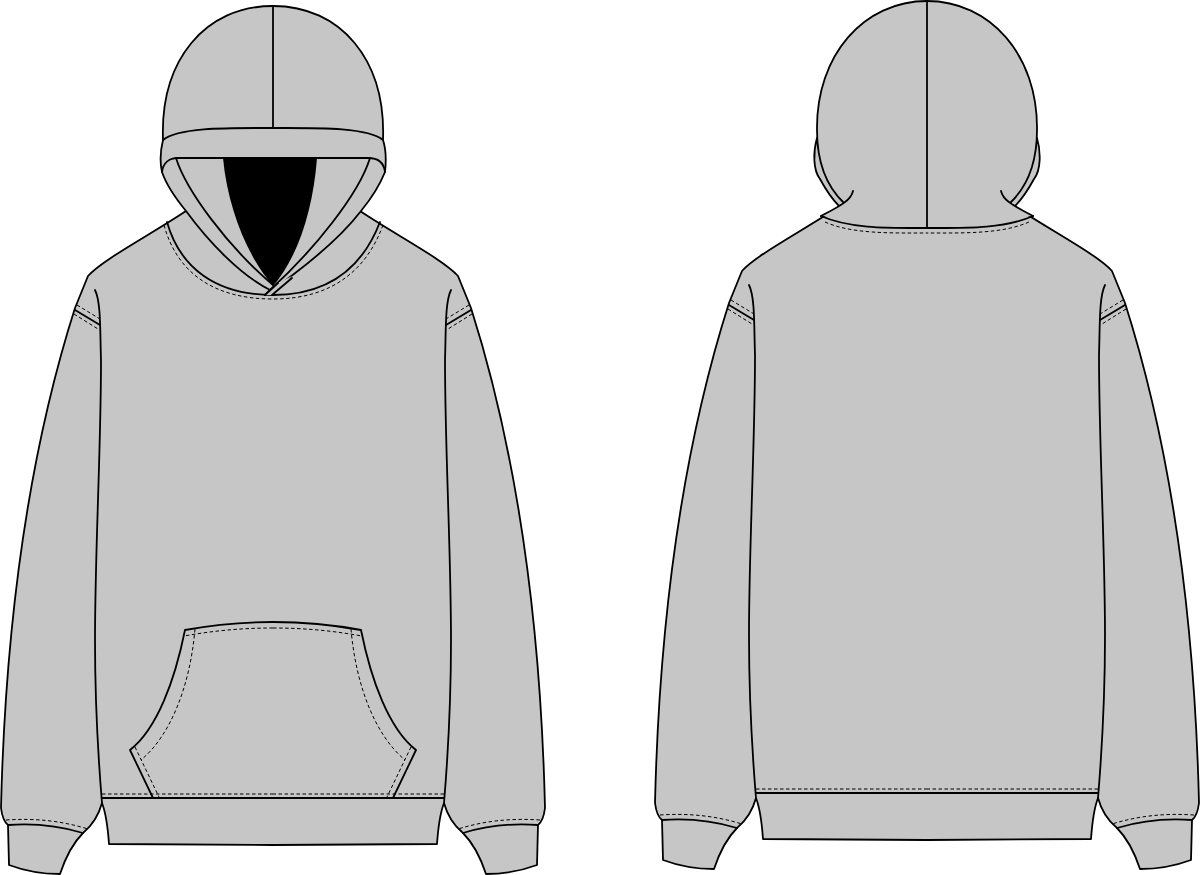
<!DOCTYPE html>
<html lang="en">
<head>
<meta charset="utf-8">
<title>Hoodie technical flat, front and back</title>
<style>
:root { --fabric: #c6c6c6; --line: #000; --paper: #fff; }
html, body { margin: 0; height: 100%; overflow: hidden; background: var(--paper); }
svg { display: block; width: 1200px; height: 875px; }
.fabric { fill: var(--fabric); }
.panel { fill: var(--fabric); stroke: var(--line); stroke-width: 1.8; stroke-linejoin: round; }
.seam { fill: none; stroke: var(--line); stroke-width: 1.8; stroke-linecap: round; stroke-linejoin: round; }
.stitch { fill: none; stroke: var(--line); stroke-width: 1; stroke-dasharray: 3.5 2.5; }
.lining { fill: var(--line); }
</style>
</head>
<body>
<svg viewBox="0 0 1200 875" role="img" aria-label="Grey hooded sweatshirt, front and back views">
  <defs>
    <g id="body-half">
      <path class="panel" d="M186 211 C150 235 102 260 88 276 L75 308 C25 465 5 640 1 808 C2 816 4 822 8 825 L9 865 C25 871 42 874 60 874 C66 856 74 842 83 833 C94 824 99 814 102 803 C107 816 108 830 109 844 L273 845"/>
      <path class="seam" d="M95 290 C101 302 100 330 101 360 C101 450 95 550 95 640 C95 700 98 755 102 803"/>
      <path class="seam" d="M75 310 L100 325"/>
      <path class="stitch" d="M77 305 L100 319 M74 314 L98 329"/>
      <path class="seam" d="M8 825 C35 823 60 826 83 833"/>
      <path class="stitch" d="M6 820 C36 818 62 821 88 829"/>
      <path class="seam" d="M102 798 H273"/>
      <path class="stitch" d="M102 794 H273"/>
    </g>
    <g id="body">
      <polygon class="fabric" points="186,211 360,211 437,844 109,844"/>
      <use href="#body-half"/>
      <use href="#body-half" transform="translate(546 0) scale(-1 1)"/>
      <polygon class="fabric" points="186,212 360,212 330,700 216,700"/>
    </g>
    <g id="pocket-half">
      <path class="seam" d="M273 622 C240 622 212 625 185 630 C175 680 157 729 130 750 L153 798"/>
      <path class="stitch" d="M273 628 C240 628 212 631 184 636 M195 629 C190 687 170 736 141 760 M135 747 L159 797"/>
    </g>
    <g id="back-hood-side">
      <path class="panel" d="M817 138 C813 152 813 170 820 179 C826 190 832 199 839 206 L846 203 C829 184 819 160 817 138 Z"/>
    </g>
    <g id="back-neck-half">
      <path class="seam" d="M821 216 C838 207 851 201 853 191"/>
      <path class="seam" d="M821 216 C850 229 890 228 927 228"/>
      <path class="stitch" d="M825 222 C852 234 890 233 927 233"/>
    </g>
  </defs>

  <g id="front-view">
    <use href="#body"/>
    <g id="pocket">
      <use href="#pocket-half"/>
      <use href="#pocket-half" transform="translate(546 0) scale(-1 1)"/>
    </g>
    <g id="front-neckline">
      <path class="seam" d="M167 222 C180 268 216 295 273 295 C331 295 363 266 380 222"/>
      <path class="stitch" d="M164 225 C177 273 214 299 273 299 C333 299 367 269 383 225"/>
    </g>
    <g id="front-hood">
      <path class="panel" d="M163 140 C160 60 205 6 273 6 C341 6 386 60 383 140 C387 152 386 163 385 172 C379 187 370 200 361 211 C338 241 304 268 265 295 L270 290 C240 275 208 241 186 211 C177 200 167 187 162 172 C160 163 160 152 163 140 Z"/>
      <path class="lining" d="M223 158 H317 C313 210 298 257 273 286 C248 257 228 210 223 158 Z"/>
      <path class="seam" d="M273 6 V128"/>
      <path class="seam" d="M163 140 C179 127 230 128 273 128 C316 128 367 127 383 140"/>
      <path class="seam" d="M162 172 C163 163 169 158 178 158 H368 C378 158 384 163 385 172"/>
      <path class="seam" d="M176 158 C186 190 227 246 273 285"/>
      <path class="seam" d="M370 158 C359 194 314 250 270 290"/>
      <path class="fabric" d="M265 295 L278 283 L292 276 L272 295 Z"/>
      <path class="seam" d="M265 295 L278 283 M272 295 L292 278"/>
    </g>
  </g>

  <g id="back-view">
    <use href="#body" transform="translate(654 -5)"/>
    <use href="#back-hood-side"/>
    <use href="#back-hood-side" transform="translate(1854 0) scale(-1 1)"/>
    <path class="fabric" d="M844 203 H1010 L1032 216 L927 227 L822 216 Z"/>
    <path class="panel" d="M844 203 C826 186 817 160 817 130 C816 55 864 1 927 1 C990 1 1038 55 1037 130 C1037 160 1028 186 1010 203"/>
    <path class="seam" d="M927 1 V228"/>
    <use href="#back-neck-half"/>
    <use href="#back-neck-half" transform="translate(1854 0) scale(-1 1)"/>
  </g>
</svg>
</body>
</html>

· · ·

**What the task asks**
From the records above, report the count of lines containing "transform" and nothing more.

**Exercise answer**
5